Pathans have always been noted as fierce fighters, and throughout history have offered strong resistance to invaders. One code that appeals the most to me, which I apply to my life, is honouring elders and friends, and of course being a gracious host. Pathans place a lot of emphasis on guests and taking care of them. Another core value is the fact that I am always there for my loved ones, and I know if I were ever in need, they would be there for me. I try to apply these values in my professional life as well, as I find it useful in my career to be honest, faithful to my duties and a source of support to co-workers.
The code does pose some issues also, as it is male-dominated. Cultures need to evolve and change with time and leave behind their impractical and restrictive practices. Yet, there are many things about the culture and the code of honour that I am proud of.
How does your Pashtun heritage influence your day-to-day life?
I have a great love for the language, the food, the traditional dress (partoog kameez with kaira), the handmade leather sandals (made even more famous now, thanks to Imran Khan), and some of the core values we have already discussed. They influence my life on a daily basis. I am constantly in touch with my heritage and history through interactions with family, friends and by visiting the city often.
What is the one place in Peshawar you would consider a hidden gem, or a must-visit?
It would be my grandparents’ house, right in the middle of the city. My late grandfather, former Senator Arbab Nur Muhammad, had bought it from a Sikh family before partition. The property is more than a 100 years old with large verandas and has a beautiful old colonial design to it. It is fully functional and well-maintained so anyone interested in visiting it is always welcome.
Also, the Peshawar Golf Club and old Race Course. This is a 100-year-old facility and it is considered one of the best and greenest golf courses in Pakistan. The flora will take your breath away. I have played on it since the age of 8 and have won the Pakistan Junior Golf Champion here on more than one occasion. This place hold very fond memories as it was like my second home after school.
What is your favourite place to eat in the city?
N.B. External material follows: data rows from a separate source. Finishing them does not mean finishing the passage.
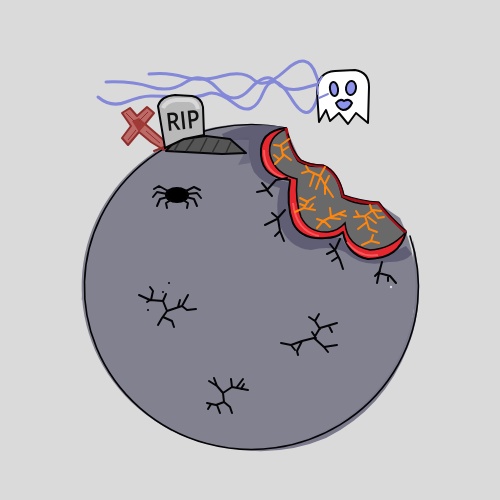
<!DOCTYPE html>
<html lang="en">
<head>
<meta charset="utf-8">
<title>Haunted planet</title>
<style>
:root{--sky:#dadada;--planet:#82818f;--shade:#5b5a72;--ink:#050507;--mist:#8388d8;--stone:#b9b9b9;--earth:#555;--crater:#696969;--lava:#ff860d;--rim:#e5272f;--rim-dark:#a80f18;--cross:#bd6a66;--cross-dark:#8f2f2c;--ghost:#fff;--ghost-eye:#8d93ea}
html,body{margin:0;height:100%;overflow:hidden;background:var(--sky)}
svg{display:block;width:500px;height:500px}
.ink{fill:none;stroke:var(--ink);stroke-width:2;stroke-linecap:round;stroke-linejoin:round}
.mist{fill:none;stroke:var(--mist);stroke-width:3;stroke-linecap:round;stroke-linejoin:round}
.lava{fill:none;stroke:var(--lava);stroke-width:2;stroke-linecap:round;stroke-linejoin:round}
.shade{fill:var(--shade)}
</style>
</head>
<body>
<svg viewBox="0 0 500 500" role="img" aria-label="A bitten grey planet with a gravestone, a spider and a ghost">
<rect width="500" height="500" fill="var(--sky)"/>

<g id="planet">
<path class="shade" d="M413 240Q427 300 408 347Q384 409 326 438Q286 455 240 450L300 440Q395 400 414 310Z" opacity=".75"/>
<path d="M112 372Q136 412 172 431M105 215Q84 250 82 300M112 203Q130 174 160 154" fill="none" stroke="var(--shade)" stroke-width="1" opacity=".5"/>
<path d="M286 128A167 162.500 0 1 0 406 232L400 218L378 203L342 196L322 168L300 160Z" fill="var(--planet)"/>
<path d="M286 128A167 162.500 0 1 0 410 236" class="ink" style="stroke-width:1.600"/>
</g>

<g id="crater-shadow" class="shade">
<path d="M222 134Q250 121 284 127L270 135Q258 152 264 168Q272 180 288 182L288 205Q291 229 303 236L342 238Q350 257 376 260L406 246L412 254Q404 263 388 262Q362 268 345 252Q330 245 311 250Q287 248 279 222Q275 205 280 188Q263 184 254 172Q247 158 249 140Q236 139 225 141Z" opacity=".9"/>
<path d="M225 141L249 137L250 163L238 165L245 152Z" opacity=".55"/>
</g>

<g id="bite">
<path d="M286 128Q259 131 261 155Q263 178 290 180Q286 205 293 223Q301 240 325 238Q337 238 343 232Q347 255 368 259Q399 259 406 232Q391 219 378 203Q359 207 342 197Q337 170 323 166Q309 168 298 161Q290 149 286 128Z" fill="var(--rim)" stroke="var(--ink)" stroke-width="2" stroke-linejoin="round"/>
<path d="M286 129Q267 137 270 155Q275 174 297 179Q295 201 301 217Q309 233 328 232Q338 231 345 223Q347 246 370 250Q391 249 405 233Q391 219 378 203Q359 207 342 197Q337 170 323 166Q309 168 298 161Q290 149 286 129Z" fill="var(--crater)" stroke="var(--ink)" stroke-width="1.500"/>
<path d="M286 128Q290 149 299 160Q310 166 323 166Q338 172 343 196Q360 203 378 203Q390 219 406 232" fill="none" stroke="var(--rim-dark)" stroke-width="3"/>
<path d="M288 134Q292 151 301 160Q310 165 323 165Q339 172 344 195Q361 201 379 202Q390 217 405 230" class="ink" style="stroke-width:1.200"/>
<path d="M264 150Q264 173 286 178M293 203Q296 231 319 236M347 242Q359 258 378 255" fill="none" stroke="#ff6d70" stroke-width="2" opacity=".7"/>
</g>

<g id="lava-veins" class="lava">
<path d="M289 139L281 145L283 156L275 164M281 146L274 145M283 154L291 160M282 151L288 147M279 159L274 155"/>
<path d="M325 167L320 176L325 185L333 197M320 176L309 171L302 173M314 174L310 186M320 178L316 189M325 184L329 176M325 186L325 194M309 171L306 166"/>
<path d="M295 212L304 208L308 201L315 197M304 208L315 210M308 202L300 198M305 206L300 204M309 209L313 204"/>
<path d="M317 228L323 221L331 217L345 211M331 217L330 208M323 221L317 219M331 218L340 219M324 221L330 227M339 214L346 216"/>
<path d="M354 217L365 216L373 210L381 211M365 216L369 229L377 232M367 222L358 229M372 211L370 205M373 211L378 218L384 217M368 217L376 223M359 216L356 211"/>
<path d="M362 245L371 241L379 243M371 241L373 235"/>
</g>

<g id="cracks" class="ink">
<path d="M287 178L276 180L267 190L257 192M267 189L262 183M267 190L272 196"/>
<path d="M285 210L277 219L265 225M278 218L272 213M278 219L280 231L284 241M280 231L275 236"/>
<path d="M340 239L335 250L327 254M335 250L340 260L343 269M338 257L332 261M334 249L330 244"/>
<path d="M382 262L379 273L377 283M379 273L390 276L396 283M380 271L375 276M388 276L388 281"/>
<path d="M139 295L150 300L163 301L167 311L182 306L188 295M151 300L153 291L150 287M163 301L166 294M182 306L187 310L196 309M167 311L162 318L158 325M163 317L172 321L174 327M178 307L180 300M150 300L147 302"/>
<path d="M281 343L291 345L302 341L314 338L320 328L337 323M291 345L295 350M302 341L297 351L298 355M314 338L324 347L337 345M320 329L315 321L309 317M315 321L319 314M329 326L332 332M316 338L312 332M324 347L328 352"/>
<path d="M209 381L217 386L223 393L232 387L248 390M217 386L214 378M232 387L231 379M237 387L243 379M223 393L224 402L216 405L207 403M224 402L230 407L232 413M217 405L220 413M211 404L208 409M241 389L244 384"/>
</g>
<g id="specks">
<circle cx="169" cy="283" r="1"/><circle cx="163" cy="292" r="1"/><circle cx="148" cy="310" r="1"/>
<circle cx="391" cy="287" r="1.200" fill="#d5d5dc"/>
</g>

<g id="spider">
<ellipse cx="177" cy="195" rx="12" ry="8"/>
<path class="ink" d="M168 191L159 186L154 189M167 194L157 192L153 197M168 197L160 199L157 206M171 200L166 203L167 208M186 191L194 187L200 190M187 194L197 193L201 198M186 197L194 199L197 206M183 200L188 203L187 208"/>
</g>

<g id="mist" class="mist">
<path d="M149 74Q168 72 184 77T222 76T254 80T286 70T316 75T333 72"/>
<path d="M106 82Q132 81 151 87T186 82T218 89T250 89T276 82T304 88T326 82"/>
<path d="M98 97Q111 108 126 102T151 96T179 97T207 94T235 104T263 93T291 98T318 96"/>
</g>

<g id="wooden-cross">
<path d="M122 113L130 108L137 116L147 107L154 113L145 124L167 143L164 150L151 142L139 132L128 145L122 138L131 126Z" fill="var(--cross)" stroke="var(--cross-dark)" stroke-width="2" stroke-linejoin="round"/>
<path d="M132 121L139 118L146 124L139 132Z" fill="#a03a37"/>
<path d="M126 113L134 121M148 112L139 121M128 140L136 130M146 131L160 143" fill="none" stroke="var(--cross-dark)" stroke-width="1"/>
<path d="M154 151L164 147L167 151" class="ink" style="stroke:var(--cross-dark)"/>
</g>

<g id="grave">
<path d="M166 151L176 140L206 136L230 139L246 153L222 154Z" fill="var(--earth)" stroke="var(--ink)" stroke-width="2" stroke-linejoin="round"/>
<path d="M180 141L174 151M194 139L186 151M207 138L200 152M219 140L212 153M231 142L226 153" stroke="#303030" stroke-width="1.500"/>
<path d="M165 148L158 106Q161 96 175 95L192 96Q202 98 203 107L204 135L184 139Z" fill="var(--stone)" stroke="var(--ink)" stroke-width="2" stroke-linejoin="round"/>
<path d="M163 108Q166 101 176 100H189Q197 101 198 109" fill="none" stroke="#d8d8d8" stroke-width="4"/>
<text transform="translate(167 131) rotate(-6)" font-family="'Open Sans',sans-serif" font-size="25" font-weight="600" textLength="34" lengthAdjust="spacingAndGlyphs" fill="#111">RIP</text>
</g>

<g id="ghost">
<path d="M319 122L317 91Q318 72 335 71L355 70Q369 72 369 87L368 123L356 113L348 124L339 113L330 121L326 110Z" fill="var(--ghost)" stroke="var(--ink)" stroke-width="2" stroke-linejoin="round"/>
<g fill="var(--ghost-eye)" stroke="var(--ink)" stroke-width="2">
<ellipse cx="334" cy="89" rx="4" ry="7" transform="rotate(-8 334 89)"/>
<ellipse cx="351" cy="88" rx="5" ry="7" transform="rotate(8 351 88)"/>
<path d="M336 103Q340 98 344 101Q349 98 352 103Q349 110 343 110Q338 109 336 103Z"/>
</g>
<path d="M318 94L317 85L322 77M319 98L328 94" class="mist" style="stroke-width:2"/>
</g>
</svg>
</body>
</html>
Peshawar is famous for its chapli kebab, and the best are found at the family-owned Bakhshu Pul restaurant on the outskirts of the city. They still use the traditional method of cooking the kebabs (made with their famous secret recipe) on a wood fire. Nothing comes close to the joys of eating a well-cooked chapli kebab with fresh naan and salad on a cold winter night.
Then there is Sardaryab, a local picnic spot on the banks of the Kabul River. The fish caught and freshly prepared here is worth a visit.
The Karkhano Market, which sells everything from electronics to clothing, toys, watches, cigars, video games, carpets and dry fruit has some of the best green tea in the city, offered by the shopkeepers themselves if you care to strike up a friendly conversation.
Peshawar has a rich and distinct culture and is known for its art, music, food etc. How important do you feel it is to nurture talent, especially amongst the younger generation, in these areas? What steps can be taken in this regard?
Culture, heritage, and modernization should go hand in hand. The world is becoming a smaller place thanks to globalization, and one should embrace the exposure while maintaining one’s own distinctiveness. Whether through our educational institutions, the government’s on-going projects as well as the private sector contributing towards community-led initiatives, we need to encourage the younger generation to be confident, to follow their dreams in whatever field they may wish to do so. We need to give them direction and offer them opportunities, outside of their comfort zones and surroundings, to be able to polish their skills and enable and empower them to compete with the rest of the world.